"Why have you left Trennach?"
"I came up to better myself," said Blase demurely. "One hears great things of fortunes being made in London."
"And of being lost, Pellet," rejoined Frank.
"I can go back at any time," observed Blase. "Old Float would be only too glad to have me. The young fellow he has now in my place is not me, Float writes word. Float will have to attend to business a little more himself now, and I expect it will not suit him."
Vouchsafing no answer to this, Frank left the order he had gone in to give, and passed out of the shop, his mind in a very disagreeable state of ferment.

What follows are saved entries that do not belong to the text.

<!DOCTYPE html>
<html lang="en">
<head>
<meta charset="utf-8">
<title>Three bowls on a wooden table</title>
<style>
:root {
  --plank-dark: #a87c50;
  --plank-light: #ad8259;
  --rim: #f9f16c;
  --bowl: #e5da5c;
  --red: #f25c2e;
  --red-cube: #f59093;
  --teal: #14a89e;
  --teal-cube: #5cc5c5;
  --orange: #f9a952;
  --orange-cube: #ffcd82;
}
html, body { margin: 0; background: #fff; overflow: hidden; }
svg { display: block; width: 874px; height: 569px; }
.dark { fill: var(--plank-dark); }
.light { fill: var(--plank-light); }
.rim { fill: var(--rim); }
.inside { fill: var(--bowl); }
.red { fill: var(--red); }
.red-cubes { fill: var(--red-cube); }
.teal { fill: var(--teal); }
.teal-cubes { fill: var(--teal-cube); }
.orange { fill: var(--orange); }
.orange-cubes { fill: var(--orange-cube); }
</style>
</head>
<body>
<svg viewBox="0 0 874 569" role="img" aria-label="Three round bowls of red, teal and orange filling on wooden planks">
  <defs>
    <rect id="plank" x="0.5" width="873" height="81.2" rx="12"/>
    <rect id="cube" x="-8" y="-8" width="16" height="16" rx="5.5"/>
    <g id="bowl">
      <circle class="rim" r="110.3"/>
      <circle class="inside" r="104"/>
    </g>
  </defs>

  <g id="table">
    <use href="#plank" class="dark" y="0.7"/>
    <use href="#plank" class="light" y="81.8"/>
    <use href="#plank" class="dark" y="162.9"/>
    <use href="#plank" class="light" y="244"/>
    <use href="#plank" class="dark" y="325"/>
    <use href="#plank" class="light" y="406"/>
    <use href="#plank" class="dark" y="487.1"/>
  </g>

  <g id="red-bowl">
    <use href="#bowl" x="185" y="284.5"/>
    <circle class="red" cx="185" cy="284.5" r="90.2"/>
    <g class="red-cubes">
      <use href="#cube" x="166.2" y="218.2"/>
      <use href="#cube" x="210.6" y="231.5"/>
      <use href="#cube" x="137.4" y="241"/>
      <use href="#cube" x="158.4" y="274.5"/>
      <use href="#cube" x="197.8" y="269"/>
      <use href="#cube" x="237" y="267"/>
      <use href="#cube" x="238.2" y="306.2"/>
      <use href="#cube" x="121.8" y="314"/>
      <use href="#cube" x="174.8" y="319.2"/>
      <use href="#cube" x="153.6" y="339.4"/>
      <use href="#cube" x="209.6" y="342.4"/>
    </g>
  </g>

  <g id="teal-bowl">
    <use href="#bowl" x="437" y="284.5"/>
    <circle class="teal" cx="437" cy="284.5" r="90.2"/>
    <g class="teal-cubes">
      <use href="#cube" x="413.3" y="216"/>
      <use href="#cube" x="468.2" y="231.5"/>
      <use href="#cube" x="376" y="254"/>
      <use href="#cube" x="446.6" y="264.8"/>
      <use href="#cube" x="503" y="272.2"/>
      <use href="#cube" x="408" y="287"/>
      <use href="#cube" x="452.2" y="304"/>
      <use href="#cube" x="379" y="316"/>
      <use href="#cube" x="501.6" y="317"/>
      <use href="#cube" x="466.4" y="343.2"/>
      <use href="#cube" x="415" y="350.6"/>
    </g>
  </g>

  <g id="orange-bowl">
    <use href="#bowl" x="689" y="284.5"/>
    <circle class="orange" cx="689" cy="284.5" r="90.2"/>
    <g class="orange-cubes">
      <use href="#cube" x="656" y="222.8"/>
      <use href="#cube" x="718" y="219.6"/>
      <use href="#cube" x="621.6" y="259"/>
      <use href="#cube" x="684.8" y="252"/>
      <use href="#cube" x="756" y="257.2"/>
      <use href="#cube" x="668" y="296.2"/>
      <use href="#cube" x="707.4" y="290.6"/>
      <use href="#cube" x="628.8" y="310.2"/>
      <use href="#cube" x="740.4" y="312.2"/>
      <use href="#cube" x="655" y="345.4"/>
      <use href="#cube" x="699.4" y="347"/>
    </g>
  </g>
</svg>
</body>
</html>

"He has come up here to spy upon me; he is watching my movements," said Frank to himself. "How did he know I was here—in this part of London?—how did he find it out?" A positive conviction, that it was utterly useless to try to evade Blase Pellet, had taken